evaluate an equation. This is known as PEMDAS. If you went to school somewhere else in the world, you probably learned brackets, operators, division, multiplication, addition, subtraction, or BODMAS. Someone who learned BODMAS would likely evaluate 8÷2(2+2)

as 8÷2(2+2) = 8÷2(4) = 4(4) = 16, while someone who learned PEDAS would likely evaluate the same equation as 8÷2(2+2) = 8÷2(4) = 8÷8 = 1. This is because BODMAS names division before multiplication, and PEMDAS names multiplication before division.

Having learned PEMDAS, I came up with 1. The idea that it could be 16 provoked a vicersal reaction. Nor was I alone. This equation provoked considerable, sometimes heated, discussion across the Internet. So, what is the correct answer?

That led to some casual research into orders of operation, and through a surprising foggy patch of mathematics. It seems that the question of whether multiplication should always be performed before division has been going on for a long time. In our era, the concensus is that multiplication and division are equally ranked in the order of

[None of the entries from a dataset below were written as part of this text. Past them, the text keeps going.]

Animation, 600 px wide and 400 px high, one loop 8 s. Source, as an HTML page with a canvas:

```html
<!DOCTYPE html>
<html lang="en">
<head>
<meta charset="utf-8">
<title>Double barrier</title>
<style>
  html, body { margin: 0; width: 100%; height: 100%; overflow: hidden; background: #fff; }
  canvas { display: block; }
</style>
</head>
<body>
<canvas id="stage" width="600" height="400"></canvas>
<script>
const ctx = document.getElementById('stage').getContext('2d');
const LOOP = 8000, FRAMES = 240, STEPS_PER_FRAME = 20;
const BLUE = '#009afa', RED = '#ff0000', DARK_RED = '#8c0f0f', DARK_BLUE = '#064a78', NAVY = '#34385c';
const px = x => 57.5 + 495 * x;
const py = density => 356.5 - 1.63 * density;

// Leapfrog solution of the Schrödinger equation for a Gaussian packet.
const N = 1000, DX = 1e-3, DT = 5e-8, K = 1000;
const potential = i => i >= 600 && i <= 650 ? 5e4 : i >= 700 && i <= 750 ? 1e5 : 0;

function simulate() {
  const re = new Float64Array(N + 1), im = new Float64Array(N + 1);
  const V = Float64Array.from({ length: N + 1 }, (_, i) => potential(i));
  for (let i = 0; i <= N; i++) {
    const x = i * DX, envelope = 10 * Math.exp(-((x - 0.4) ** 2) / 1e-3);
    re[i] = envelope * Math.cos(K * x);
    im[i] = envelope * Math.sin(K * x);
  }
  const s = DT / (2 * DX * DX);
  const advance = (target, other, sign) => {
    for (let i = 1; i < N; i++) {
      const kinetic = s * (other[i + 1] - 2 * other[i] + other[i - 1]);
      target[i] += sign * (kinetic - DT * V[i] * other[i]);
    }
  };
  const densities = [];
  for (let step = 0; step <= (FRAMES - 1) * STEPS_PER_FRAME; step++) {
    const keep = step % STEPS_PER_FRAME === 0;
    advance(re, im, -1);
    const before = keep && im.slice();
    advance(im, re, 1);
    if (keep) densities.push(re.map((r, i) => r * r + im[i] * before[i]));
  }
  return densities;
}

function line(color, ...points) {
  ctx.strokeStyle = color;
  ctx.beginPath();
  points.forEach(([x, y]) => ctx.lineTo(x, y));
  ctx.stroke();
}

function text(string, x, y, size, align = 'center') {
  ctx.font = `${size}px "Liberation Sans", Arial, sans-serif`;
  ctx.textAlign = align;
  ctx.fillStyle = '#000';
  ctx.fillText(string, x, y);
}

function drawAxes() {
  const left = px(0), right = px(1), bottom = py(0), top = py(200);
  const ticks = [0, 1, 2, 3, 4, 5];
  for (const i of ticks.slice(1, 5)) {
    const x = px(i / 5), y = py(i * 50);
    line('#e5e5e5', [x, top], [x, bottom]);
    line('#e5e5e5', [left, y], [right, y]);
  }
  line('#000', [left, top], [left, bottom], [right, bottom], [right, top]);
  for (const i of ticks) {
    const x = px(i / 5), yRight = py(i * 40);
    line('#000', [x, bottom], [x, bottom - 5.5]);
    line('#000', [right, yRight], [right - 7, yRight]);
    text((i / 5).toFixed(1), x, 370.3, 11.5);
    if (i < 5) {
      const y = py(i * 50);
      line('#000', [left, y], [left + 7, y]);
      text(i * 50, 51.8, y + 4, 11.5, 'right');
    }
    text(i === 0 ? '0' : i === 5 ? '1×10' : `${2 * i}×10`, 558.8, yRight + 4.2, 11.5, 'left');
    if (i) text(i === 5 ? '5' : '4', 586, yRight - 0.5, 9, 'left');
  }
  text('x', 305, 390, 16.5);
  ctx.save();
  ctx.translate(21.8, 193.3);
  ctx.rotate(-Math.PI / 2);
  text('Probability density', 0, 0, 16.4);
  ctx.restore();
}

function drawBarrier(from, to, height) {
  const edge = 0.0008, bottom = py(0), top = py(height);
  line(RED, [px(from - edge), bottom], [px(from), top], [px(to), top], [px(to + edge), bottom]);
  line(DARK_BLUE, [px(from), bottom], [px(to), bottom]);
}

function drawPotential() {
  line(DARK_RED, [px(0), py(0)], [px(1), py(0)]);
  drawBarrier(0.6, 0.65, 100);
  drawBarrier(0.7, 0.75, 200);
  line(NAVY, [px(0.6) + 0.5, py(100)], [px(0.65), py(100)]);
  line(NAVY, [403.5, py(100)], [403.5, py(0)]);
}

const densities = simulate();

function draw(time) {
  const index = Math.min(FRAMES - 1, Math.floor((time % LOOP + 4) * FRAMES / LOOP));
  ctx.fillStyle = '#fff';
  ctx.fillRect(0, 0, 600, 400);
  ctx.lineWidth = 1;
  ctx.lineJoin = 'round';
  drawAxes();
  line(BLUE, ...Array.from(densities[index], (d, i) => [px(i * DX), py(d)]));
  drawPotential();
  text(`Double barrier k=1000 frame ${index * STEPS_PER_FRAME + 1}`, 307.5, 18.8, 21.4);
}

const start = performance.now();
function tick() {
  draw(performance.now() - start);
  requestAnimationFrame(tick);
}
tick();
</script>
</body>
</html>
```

operation, as are addition and subtraction. This means you evaluate multiplication and division as you go through the equation from left to right. 8÷2(2+2) should

be solved by first evaluating what’s in the parenthesis, giving 8÷2(4). Then, working from left to right, 8÷2(4) = 4(4). Lastly, multiplying 4 by 4 gives the answer of 16. It doesn’t

matter if you learned BODMAS or PEMDAS: Since multiplication and division are on the same level of operation, you should come up with the same result.

If that goes against the grain, as it does to all of us who thought multiplication came before division, consider this: Is 8 ÷ 2 different than 8 ˣ ½? Is 4 – 2 different from 4 + (-2)? In both cased, they’re the same.

To those of us who thought the order of operation ranked multiplication before division (or division before multiplication, for that matter), giving division equal ranking with multiplication might seem like a new thing. The surprising answer is “Maybe.” While there’s some evidence that the order of operation we know predates algebraic notation itself, the question of whether multiplication should take precedence before division rocked on into the 20^{th} Century. Opinions seemed to mostly hold to the same understanding we have now, but the multiplication prior to division opinion also shows up in at least one textbook, while there are some that side-step the issue by calling it a gray area. The picture we get, looking at textbooks from a century ago, is that placing multiplication and division on the same level was already winning out.

Regardless of how we reached the current understanding of the order of operation, placing multiplication and division on the same level is how it’s understood now. PEMDAS still stands for parenthesis, exponents, multiplication, division, addition, subtraction, but can perhaps be more clearly understood as parenthesis, exponents,

multiplication *and* division, addition and subtraction. We have to keep in mind multiplication and division are on the same level, worked as we come to them from left to right, just like addition and subtraction.

If that still seems a little confusing, it might help to think of it like this:

First Parenthesis

Then Exponents

Then Multiplication and Division

Then Addition and Subtraction

For some of us, that might take some getting used to, but that’s the way it’s done.

**Here’some simple problems. Answers given below.**

- 8 + 5 – 4 + 3
- 4 ÷ 2 ˣ 8 + 1
- 6(4 – 2)
- (4 + 1)
^{2}– (5 – 2)^{2} - 9 ÷ 3(5 – 2)

**Answers**

- 12
- 17
- 12
- 16
- 9